··· DATASET EXCERPTS ···

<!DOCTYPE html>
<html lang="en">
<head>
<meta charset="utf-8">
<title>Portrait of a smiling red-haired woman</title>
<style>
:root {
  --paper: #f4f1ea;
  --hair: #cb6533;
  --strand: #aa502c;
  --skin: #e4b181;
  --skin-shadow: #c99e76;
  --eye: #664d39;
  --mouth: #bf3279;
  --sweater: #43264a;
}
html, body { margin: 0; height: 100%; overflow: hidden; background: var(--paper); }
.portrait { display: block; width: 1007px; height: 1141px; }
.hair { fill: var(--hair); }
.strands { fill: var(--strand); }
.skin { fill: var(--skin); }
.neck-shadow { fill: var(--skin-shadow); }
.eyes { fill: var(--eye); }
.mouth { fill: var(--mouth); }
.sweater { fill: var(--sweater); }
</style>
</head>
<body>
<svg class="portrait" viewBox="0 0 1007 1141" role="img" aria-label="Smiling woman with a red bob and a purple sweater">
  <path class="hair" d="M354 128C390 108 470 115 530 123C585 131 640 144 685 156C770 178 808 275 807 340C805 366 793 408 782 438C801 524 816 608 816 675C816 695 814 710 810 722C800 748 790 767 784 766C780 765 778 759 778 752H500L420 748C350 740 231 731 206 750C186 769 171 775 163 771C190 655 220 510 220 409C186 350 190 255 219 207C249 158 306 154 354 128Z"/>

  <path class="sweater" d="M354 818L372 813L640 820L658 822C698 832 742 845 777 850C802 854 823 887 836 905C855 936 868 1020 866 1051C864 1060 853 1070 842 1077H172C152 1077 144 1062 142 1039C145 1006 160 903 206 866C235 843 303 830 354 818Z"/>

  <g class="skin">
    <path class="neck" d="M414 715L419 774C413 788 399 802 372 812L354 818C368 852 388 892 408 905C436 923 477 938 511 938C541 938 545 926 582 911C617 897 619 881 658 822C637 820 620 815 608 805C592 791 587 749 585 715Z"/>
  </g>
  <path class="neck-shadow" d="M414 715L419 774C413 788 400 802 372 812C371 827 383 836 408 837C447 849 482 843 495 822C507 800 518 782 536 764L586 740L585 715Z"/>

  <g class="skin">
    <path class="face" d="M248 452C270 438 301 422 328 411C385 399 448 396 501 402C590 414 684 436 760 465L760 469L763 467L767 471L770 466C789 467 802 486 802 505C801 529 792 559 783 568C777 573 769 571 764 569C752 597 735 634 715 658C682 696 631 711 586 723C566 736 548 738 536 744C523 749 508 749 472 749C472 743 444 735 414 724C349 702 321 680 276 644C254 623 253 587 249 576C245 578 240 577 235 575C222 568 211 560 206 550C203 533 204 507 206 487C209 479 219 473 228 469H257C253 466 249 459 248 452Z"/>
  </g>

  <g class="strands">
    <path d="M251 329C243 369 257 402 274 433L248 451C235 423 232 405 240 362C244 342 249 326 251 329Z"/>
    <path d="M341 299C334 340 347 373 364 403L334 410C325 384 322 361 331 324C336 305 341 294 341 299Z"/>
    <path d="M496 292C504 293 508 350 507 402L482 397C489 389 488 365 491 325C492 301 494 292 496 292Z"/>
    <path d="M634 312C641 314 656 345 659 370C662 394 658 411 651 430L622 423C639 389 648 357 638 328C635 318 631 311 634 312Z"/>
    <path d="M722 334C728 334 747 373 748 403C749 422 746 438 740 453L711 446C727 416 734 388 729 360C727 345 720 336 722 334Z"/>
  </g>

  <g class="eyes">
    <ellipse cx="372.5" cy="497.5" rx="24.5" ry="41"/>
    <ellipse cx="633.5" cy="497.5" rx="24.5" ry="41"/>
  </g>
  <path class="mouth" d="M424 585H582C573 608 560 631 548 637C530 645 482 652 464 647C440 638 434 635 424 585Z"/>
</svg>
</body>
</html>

···

PROMPT – Would you please copy each line of the listing that contains the word "fill"?

RESULT FOR THIS TASK –
.hair { fill: var(--hair); }
.strands { fill: var(--strand); }
.skin { fill: var(--skin); }
.neck-shadow { fill: var(--skin-shadow); }
.eyes { fill: var(--eye); }
.mouth { fill: var(--mouth); }
.sweater { fill: var(--sweater); }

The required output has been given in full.